** Try it **
Check every line below for the string "translate". Copy the ones that have it.

Source texts of formatted documents

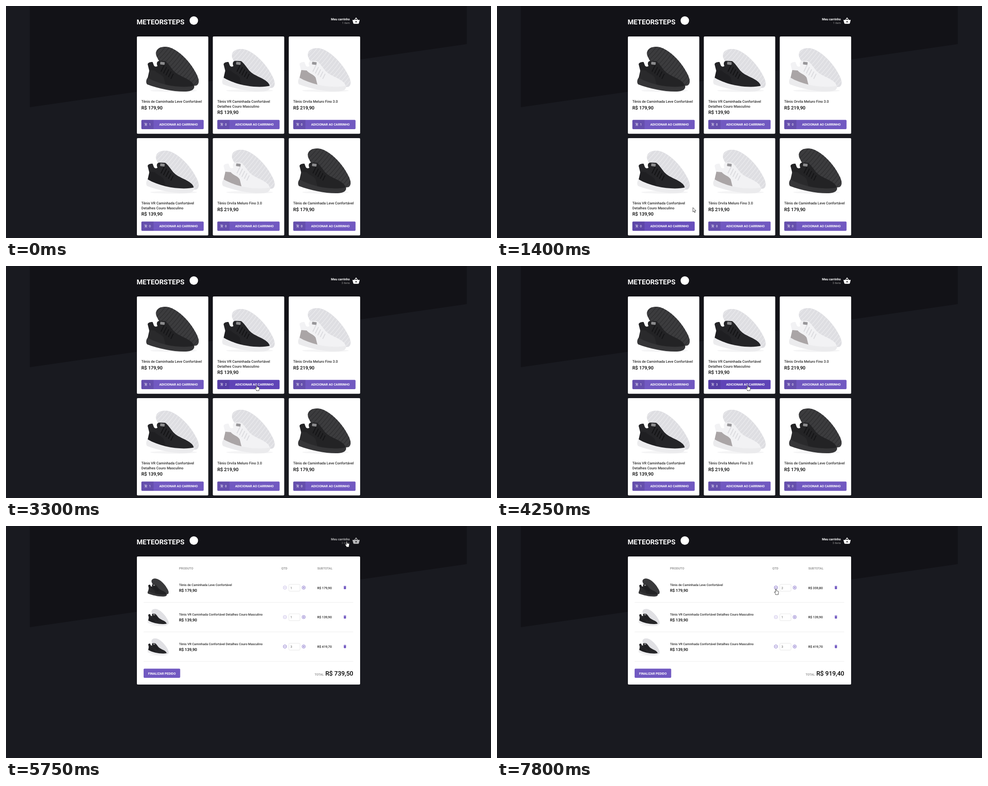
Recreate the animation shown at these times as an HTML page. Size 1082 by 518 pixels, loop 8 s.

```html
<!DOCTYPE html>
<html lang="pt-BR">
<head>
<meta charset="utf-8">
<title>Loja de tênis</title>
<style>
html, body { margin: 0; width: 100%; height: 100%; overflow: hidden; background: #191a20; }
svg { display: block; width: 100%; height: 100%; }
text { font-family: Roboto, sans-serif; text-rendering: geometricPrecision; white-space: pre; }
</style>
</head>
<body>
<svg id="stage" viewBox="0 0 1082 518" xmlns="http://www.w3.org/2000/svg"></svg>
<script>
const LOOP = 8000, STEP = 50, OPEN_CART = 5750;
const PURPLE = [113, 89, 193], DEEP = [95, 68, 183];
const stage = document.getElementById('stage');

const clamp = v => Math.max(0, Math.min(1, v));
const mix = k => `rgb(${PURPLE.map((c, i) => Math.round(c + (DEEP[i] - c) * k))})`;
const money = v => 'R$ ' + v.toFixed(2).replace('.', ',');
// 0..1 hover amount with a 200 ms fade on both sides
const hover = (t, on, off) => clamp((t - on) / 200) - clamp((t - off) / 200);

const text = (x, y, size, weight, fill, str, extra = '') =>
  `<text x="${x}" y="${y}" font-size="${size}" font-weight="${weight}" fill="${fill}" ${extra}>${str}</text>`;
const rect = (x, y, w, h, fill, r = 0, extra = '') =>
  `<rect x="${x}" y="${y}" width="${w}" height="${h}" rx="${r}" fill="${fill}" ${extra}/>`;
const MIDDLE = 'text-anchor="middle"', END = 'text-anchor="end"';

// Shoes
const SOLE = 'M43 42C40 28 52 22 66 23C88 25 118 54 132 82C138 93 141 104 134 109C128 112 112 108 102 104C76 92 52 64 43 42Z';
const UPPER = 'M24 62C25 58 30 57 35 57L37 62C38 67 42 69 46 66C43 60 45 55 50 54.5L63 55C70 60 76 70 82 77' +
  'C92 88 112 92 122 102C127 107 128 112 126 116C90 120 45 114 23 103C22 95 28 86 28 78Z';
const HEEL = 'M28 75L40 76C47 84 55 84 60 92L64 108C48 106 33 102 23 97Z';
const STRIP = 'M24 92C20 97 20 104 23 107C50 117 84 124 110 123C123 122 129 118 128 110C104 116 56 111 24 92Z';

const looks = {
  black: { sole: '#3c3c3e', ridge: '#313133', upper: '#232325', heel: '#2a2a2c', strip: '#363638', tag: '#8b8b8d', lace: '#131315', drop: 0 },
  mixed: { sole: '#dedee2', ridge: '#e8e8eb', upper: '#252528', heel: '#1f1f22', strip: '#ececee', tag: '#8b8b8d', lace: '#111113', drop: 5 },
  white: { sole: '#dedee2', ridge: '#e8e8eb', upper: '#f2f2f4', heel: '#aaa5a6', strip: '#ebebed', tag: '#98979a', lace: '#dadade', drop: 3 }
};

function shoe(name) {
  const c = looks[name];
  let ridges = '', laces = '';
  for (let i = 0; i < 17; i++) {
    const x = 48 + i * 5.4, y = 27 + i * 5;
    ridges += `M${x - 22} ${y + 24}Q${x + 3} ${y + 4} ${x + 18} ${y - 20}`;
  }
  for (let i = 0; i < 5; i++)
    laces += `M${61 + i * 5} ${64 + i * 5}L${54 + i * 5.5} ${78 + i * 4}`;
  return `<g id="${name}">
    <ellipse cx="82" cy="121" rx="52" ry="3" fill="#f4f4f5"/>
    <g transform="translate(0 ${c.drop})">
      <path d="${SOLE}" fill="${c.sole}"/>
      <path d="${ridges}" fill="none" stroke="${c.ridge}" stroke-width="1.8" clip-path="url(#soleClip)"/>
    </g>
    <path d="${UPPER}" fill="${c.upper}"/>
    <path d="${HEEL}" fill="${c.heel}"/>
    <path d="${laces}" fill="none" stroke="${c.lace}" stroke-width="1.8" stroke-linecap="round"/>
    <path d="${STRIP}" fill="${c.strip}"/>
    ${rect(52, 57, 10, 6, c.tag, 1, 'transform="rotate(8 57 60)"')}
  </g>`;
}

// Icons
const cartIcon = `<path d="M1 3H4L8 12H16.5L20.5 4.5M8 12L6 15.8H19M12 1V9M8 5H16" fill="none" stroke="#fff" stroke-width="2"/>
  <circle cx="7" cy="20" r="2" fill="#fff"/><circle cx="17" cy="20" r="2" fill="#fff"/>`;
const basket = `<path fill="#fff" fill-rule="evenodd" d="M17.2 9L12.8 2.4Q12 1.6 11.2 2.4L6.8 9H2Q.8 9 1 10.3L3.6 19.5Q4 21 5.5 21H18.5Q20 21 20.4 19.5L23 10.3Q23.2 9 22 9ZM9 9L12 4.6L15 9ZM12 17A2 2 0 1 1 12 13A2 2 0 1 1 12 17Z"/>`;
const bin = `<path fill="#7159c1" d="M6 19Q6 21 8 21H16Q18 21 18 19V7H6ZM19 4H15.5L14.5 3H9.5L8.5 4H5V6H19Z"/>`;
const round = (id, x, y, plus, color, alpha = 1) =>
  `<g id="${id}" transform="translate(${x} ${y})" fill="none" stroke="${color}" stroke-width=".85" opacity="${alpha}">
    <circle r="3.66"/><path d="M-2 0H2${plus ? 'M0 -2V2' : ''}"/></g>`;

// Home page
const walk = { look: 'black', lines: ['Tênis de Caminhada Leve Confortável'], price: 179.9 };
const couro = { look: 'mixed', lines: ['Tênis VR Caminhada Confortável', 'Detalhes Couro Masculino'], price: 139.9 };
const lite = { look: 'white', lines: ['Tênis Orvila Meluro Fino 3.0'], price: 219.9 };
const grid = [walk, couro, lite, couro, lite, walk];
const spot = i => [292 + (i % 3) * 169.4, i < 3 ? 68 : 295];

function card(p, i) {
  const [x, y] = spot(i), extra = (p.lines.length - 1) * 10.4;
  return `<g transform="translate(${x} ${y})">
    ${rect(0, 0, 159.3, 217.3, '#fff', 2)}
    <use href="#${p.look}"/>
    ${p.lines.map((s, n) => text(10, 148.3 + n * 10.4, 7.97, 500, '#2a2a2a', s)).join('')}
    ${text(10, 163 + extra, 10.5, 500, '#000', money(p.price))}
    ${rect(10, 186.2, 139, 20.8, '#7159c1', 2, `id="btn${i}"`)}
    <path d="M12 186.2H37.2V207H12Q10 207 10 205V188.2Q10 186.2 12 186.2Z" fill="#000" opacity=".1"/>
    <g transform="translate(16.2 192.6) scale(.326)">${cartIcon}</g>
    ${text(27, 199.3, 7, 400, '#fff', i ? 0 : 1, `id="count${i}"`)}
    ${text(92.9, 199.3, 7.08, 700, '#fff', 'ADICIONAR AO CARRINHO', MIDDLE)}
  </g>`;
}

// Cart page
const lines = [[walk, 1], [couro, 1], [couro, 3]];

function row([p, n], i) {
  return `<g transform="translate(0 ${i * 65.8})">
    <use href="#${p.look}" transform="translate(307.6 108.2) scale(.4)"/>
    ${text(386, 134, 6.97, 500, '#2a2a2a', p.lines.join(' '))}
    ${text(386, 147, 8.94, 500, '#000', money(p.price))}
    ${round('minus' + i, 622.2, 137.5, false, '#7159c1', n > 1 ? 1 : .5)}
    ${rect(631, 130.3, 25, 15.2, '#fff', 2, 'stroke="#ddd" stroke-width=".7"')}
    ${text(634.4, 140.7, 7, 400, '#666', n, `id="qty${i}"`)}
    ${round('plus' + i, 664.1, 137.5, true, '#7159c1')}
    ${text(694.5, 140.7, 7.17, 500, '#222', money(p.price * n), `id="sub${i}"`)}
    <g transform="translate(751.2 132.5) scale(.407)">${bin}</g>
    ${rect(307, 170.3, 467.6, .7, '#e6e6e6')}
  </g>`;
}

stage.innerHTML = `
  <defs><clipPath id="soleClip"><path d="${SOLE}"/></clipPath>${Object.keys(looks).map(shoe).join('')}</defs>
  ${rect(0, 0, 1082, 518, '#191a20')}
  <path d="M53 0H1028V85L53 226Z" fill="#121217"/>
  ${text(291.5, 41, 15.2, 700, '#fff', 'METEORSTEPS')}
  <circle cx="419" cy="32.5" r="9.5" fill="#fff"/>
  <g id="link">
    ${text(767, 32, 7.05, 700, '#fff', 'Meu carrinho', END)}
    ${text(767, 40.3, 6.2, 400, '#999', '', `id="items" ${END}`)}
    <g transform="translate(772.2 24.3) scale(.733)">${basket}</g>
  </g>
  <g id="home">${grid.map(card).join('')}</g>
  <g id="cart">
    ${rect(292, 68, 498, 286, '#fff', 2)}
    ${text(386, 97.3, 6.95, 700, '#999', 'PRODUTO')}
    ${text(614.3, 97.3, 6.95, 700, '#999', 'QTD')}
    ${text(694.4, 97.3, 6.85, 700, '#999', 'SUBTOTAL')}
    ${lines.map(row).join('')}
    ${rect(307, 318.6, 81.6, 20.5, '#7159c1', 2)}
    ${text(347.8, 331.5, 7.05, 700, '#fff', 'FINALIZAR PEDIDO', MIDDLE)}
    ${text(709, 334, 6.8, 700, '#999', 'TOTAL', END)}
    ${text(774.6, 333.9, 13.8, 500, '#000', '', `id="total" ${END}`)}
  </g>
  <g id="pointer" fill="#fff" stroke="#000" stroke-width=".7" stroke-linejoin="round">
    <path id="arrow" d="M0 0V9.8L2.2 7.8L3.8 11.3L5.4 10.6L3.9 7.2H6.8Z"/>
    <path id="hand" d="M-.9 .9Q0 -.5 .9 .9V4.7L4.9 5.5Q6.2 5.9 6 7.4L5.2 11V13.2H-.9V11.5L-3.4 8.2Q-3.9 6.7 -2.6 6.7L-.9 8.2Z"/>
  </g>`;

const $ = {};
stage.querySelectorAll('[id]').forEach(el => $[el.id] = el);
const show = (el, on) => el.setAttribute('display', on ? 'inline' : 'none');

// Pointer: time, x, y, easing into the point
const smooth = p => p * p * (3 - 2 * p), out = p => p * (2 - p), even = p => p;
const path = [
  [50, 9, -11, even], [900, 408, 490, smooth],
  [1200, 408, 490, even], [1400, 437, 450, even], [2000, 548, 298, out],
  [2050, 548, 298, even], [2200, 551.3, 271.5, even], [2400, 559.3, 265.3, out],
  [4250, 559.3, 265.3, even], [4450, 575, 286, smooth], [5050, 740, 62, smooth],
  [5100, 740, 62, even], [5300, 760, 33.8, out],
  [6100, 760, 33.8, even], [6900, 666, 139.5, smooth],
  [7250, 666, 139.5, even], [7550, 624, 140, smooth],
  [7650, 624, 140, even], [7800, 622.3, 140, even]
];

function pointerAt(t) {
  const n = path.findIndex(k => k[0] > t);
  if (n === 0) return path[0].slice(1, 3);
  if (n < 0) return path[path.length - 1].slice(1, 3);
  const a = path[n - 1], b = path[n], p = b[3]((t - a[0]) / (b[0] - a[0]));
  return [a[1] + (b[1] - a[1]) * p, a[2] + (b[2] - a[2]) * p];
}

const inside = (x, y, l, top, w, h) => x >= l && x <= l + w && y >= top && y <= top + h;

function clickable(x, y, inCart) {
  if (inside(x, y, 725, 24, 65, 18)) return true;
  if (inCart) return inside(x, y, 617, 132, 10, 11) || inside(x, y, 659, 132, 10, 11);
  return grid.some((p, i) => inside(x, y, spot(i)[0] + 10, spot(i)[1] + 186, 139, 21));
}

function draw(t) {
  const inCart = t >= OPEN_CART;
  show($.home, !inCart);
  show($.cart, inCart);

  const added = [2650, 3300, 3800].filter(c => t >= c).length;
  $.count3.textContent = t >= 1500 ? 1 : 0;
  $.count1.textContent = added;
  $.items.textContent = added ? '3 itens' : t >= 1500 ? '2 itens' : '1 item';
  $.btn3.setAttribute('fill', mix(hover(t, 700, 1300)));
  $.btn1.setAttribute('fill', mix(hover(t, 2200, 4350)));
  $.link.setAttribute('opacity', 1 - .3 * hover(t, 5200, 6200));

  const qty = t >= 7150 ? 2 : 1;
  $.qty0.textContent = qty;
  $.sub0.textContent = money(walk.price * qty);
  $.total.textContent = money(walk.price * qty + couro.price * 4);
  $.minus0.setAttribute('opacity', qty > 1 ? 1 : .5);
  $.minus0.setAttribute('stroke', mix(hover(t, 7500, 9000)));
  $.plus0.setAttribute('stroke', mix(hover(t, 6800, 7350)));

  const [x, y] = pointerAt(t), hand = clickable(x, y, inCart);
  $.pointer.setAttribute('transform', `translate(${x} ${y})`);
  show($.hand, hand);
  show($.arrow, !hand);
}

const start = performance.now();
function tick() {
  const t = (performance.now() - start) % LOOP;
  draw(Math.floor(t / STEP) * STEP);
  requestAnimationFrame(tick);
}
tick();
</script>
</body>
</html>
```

** Expected answer **
    <g transform="translate(0 ${c.drop})">
  `<g id="${id}" transform="translate(${x} ${y})" fill="none" stroke="${color}" stroke-width=".85" opacity="${alpha}">
  return `<g transform="translate(${x} ${y})">
    <g transform="translate(16.2 192.6) scale(.326)">${cartIcon}</g>
  return `<g transform="translate(0 ${i * 65.8})">
    <use href="#${p.look}" transform="translate(307.6 108.2) scale(.4)"/>
    <g transform="translate(751.2 132.5) scale(.407)">${bin}</g>
    <g transform="translate(772.2 24.3) scale(.733)">${basket}</g>
  $.pointer.setAttribute('transform', `translate(${x} ${y})`);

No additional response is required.